Let’s say you made $30,000 overall on the deal.  Here’s one positive way to use that money:

Reinvest.   Reinvestment will continue to bring income, but you will also want to pyramid your income. For example: if your first property made $30,000 overall and you received $5,000 in an up front option fee, now you’re going to want to look for 2-3 new properties, probably with the same profit ranges. You’ll need money up front to pay your option fee to the seller, even though you will reimburse yourself later with the option fees from the buyer. Also, the properties may need repairs that will also need to come out of your pocket up front, so you need to have the funds available from the previous sale. During this time you will probably still be keeping your day job just to keep enough cash flowing in while you are building your new business.  Reinvesting also doesn’t just mean pouring money into new properties.  It can also mean purchasing new office equipment, software or anything else you need to continue to build your business.  Maybe it’s time you trashed that clunker computer and got one that was made in the 21st century, install a 2nd phone line or get bookkeeping software.  I cannot stress enough: be prepared for your future!

At this time my average deal is $40,000 in profit for a sandwich lease option. Lease options typically turn over every 18-24 months.  Depending on what part of the country you reside in the profit range will vary from $20,000 – $120,000 (Midwest to Northern California).  You decide how much you need to make, and then you will know how many homes you need to lease option. Not only can lease options set you up to live today, but they can set you up for Future Financial Freedom and retirement.   Just sit back and

Wendy’s Ethics Rule
Don’t do lease purchases if you don’t intend to follow through on the transaction.  Do what you say you will do and when you say you will do it.  Help keep real estate investing an honest profession.

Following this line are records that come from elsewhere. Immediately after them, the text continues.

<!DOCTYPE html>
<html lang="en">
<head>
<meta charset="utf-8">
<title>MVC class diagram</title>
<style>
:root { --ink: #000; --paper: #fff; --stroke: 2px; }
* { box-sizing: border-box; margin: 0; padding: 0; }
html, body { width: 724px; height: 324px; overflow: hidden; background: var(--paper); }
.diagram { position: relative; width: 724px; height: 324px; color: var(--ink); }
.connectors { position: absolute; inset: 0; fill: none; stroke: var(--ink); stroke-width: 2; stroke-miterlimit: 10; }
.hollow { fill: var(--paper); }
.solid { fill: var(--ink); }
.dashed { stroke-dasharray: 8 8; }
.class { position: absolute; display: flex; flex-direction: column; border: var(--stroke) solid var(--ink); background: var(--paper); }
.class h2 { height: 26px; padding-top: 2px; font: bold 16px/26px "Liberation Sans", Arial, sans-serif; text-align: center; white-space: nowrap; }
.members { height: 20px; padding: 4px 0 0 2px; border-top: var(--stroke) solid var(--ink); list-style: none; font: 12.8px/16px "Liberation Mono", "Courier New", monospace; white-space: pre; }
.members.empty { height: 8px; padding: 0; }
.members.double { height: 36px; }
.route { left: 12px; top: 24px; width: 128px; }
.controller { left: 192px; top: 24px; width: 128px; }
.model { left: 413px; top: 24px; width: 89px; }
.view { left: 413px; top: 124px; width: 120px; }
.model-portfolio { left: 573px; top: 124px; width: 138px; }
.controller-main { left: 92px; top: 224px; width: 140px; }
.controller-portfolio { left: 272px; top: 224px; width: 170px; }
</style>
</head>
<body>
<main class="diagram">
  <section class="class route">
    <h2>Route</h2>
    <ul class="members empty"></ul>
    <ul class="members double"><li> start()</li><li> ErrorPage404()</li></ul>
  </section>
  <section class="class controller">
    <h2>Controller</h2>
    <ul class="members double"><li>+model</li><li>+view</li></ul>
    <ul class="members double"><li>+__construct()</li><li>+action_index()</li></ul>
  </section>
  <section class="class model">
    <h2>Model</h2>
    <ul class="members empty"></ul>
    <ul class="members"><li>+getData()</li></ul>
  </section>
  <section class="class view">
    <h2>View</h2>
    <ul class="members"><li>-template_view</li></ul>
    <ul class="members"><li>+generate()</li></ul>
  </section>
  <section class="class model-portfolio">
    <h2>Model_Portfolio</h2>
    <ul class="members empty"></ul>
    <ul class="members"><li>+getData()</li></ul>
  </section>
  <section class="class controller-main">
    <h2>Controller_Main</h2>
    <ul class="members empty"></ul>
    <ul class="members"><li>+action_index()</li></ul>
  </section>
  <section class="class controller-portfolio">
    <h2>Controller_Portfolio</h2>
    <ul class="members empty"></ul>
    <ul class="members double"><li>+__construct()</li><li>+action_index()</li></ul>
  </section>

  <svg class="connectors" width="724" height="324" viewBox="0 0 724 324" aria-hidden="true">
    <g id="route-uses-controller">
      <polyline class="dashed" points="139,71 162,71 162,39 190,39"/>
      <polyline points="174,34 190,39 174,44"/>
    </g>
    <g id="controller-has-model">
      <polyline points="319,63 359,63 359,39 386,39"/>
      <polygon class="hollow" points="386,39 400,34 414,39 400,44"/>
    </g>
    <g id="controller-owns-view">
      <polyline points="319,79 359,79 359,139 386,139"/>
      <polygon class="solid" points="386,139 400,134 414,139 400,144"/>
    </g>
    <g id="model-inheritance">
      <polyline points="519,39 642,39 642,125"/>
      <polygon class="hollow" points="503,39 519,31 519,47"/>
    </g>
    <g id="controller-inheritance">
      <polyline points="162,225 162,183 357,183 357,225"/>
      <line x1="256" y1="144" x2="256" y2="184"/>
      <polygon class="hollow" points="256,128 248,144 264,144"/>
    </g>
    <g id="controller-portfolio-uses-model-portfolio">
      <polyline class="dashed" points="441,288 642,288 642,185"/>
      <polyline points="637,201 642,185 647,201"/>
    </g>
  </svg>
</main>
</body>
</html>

imagine…how would it feel to be completely debt free? Real estate is the vehicle that can allow you to achieve just that.